→ **Task prompt**: Every line containing "body" should be identified and copied from the data below.
* * *
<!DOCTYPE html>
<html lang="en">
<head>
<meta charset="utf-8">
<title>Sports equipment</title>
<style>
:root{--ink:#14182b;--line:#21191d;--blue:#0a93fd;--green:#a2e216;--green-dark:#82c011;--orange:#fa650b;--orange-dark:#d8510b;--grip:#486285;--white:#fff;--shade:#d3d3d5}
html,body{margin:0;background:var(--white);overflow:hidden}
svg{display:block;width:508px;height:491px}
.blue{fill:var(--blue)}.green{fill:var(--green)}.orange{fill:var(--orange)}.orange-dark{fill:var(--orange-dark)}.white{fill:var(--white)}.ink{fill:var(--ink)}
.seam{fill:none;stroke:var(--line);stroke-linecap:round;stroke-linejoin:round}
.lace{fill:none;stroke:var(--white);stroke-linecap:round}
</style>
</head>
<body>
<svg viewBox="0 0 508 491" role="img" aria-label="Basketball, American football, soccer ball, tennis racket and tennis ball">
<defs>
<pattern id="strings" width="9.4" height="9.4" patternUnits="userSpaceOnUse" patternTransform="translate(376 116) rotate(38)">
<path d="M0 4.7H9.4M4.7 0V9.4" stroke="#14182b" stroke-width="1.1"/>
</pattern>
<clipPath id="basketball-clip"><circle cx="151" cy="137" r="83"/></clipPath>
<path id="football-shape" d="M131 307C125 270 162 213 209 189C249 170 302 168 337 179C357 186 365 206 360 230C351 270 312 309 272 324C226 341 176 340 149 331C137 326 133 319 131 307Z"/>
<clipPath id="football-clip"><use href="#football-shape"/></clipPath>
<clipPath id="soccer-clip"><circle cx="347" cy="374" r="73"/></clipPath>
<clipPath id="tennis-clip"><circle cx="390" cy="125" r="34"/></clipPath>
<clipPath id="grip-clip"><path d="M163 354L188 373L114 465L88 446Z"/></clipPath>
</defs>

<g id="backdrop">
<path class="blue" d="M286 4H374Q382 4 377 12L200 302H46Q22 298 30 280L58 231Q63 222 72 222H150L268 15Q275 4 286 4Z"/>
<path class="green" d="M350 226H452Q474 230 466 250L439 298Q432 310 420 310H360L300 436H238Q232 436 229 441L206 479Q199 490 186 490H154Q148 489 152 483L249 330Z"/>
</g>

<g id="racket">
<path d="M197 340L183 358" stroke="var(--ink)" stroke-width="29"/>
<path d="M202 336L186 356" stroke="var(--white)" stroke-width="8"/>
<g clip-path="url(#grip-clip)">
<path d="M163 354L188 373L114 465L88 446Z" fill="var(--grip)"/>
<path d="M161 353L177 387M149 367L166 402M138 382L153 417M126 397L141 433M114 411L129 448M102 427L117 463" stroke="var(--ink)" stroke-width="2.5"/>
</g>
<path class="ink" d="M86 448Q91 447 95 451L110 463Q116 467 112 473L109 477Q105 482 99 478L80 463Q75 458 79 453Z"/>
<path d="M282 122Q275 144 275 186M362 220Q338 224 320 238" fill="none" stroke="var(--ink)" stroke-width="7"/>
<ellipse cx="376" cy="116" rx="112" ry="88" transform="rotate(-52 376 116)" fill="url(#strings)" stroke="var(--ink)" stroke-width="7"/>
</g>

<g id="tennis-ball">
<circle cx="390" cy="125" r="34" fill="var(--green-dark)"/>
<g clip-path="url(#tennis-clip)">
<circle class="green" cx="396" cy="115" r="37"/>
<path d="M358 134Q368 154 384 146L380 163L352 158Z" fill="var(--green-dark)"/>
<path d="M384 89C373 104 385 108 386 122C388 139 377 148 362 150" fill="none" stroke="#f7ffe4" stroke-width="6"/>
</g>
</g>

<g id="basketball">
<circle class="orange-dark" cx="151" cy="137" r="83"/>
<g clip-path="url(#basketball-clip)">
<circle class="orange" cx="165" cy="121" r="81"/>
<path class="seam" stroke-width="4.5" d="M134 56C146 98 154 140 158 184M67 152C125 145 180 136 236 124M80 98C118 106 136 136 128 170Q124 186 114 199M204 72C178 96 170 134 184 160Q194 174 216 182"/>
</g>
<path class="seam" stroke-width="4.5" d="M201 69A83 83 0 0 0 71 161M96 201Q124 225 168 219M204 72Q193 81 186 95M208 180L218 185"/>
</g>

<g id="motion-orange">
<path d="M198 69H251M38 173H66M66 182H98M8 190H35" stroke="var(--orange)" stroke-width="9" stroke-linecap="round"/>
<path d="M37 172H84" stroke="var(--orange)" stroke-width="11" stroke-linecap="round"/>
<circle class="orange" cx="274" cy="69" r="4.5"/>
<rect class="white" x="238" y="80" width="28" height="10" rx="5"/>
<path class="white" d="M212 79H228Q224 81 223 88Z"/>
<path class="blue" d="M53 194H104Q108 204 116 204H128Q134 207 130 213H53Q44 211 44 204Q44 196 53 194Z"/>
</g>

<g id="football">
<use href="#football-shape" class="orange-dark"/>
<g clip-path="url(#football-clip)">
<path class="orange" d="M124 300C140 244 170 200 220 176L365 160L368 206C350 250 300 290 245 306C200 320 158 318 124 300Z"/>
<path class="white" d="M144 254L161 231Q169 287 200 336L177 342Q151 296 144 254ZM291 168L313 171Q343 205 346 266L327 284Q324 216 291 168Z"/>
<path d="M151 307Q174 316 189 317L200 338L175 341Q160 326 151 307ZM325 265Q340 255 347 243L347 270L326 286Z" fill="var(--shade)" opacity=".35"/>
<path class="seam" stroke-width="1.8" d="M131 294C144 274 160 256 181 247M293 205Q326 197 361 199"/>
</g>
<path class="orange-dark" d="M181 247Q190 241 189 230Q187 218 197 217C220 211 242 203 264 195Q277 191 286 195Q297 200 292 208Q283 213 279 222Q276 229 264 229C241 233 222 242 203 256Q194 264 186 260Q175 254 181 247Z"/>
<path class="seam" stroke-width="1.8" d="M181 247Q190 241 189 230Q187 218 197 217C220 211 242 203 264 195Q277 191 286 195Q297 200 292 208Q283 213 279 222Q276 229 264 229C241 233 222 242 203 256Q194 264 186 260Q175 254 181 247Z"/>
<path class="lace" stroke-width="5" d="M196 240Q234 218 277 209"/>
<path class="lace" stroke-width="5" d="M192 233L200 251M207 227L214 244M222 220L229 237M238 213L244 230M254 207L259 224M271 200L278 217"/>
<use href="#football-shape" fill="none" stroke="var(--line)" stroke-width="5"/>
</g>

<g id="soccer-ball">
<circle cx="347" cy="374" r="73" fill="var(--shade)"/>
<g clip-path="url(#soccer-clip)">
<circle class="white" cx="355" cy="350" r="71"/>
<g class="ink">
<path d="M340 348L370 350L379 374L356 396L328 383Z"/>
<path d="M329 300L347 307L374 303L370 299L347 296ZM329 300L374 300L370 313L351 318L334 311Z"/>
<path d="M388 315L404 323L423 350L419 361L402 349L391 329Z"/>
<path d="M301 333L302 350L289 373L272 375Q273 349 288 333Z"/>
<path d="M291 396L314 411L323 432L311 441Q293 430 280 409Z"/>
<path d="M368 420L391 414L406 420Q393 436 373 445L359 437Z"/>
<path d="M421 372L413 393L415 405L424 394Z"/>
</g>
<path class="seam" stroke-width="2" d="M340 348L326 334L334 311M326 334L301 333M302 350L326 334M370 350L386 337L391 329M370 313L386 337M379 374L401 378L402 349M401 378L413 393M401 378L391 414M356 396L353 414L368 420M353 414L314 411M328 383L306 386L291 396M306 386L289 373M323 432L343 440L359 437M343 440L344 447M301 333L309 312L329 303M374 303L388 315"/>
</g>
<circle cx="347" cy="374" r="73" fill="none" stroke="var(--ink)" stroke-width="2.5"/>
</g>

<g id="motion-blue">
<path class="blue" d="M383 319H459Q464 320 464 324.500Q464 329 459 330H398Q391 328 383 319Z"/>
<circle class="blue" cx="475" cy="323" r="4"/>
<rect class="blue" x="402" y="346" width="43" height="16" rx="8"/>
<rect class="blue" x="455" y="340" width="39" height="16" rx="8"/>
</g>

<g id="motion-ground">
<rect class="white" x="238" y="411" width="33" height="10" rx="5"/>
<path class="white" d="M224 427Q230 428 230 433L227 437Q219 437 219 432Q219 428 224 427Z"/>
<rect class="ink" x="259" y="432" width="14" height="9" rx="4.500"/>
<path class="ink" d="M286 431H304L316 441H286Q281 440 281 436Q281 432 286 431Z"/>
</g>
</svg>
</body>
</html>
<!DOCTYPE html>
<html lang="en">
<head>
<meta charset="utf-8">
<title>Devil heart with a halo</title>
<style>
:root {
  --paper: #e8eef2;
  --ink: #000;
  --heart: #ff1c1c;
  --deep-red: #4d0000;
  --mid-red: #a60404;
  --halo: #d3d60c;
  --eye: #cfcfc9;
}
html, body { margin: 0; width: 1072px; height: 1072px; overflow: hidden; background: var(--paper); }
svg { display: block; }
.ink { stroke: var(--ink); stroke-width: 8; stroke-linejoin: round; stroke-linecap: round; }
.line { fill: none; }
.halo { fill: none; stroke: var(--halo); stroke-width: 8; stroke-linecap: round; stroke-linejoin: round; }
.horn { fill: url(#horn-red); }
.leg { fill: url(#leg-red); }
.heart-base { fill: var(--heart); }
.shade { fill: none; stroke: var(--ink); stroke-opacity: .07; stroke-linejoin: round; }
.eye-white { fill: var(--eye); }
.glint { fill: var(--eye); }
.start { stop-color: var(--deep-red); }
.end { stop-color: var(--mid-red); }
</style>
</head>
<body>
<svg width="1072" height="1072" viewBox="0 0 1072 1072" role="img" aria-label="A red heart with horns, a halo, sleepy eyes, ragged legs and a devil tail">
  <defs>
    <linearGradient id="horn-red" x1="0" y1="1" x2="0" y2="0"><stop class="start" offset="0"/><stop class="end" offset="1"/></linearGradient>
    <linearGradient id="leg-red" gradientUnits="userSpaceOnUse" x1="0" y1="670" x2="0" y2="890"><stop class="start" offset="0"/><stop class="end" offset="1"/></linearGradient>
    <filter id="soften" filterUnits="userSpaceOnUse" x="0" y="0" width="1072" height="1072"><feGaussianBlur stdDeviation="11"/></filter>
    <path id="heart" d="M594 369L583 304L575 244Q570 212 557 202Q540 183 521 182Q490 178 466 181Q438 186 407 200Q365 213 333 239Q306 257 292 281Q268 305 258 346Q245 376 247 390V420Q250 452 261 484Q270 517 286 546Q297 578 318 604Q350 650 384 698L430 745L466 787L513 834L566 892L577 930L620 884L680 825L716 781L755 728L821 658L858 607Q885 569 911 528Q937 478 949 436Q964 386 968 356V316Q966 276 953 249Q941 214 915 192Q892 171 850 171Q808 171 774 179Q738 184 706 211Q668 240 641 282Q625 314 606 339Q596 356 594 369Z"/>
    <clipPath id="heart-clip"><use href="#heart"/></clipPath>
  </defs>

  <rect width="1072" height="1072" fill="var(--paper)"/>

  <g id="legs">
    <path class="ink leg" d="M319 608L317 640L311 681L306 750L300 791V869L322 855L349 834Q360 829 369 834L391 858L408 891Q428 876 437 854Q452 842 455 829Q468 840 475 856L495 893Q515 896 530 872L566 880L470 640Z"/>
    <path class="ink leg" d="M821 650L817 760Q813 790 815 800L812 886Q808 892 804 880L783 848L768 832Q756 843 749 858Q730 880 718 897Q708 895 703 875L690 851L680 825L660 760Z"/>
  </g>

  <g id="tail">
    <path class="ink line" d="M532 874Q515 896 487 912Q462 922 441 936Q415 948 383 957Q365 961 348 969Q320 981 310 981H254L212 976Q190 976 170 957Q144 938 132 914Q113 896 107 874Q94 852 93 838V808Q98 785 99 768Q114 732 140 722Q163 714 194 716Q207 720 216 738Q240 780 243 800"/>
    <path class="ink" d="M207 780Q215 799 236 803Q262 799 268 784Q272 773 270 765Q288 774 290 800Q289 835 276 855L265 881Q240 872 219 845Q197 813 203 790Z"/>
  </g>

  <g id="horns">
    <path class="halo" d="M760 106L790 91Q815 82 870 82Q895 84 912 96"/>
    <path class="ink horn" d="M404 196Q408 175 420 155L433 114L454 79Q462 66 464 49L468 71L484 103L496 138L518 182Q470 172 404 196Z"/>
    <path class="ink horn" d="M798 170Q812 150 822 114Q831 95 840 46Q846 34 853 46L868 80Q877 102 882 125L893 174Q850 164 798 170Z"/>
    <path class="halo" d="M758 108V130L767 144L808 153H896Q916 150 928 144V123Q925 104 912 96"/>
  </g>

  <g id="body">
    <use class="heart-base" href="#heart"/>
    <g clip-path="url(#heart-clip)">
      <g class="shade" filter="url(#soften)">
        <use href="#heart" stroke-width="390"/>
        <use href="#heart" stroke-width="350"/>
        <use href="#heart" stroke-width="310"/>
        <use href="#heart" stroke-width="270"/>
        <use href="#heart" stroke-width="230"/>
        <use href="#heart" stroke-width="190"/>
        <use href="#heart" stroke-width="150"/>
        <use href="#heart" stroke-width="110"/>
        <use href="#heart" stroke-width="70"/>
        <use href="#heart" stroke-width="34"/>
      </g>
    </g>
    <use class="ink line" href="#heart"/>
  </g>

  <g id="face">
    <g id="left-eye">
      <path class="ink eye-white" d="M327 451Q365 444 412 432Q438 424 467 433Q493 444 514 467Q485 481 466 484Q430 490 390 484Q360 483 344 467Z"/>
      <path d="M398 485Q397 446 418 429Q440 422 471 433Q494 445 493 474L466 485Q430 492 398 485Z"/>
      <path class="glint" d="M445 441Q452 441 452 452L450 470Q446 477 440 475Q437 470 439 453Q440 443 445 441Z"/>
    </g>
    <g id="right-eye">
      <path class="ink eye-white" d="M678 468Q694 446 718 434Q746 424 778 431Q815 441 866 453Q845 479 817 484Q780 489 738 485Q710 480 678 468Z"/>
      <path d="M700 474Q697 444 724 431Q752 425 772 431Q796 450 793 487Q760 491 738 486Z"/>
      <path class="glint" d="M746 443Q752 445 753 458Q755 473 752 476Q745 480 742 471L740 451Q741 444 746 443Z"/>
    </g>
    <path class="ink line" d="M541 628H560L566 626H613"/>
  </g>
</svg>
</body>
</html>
* * *
→ **Response box**:
html,body{margin:0;background:var(--white);overflow:hidden}
<body>
</body>
html, body { margin: 0; width: 1072px; height: 1072px; overflow: hidden; background: var(--paper); }
<body>
  <g id="body">
</body>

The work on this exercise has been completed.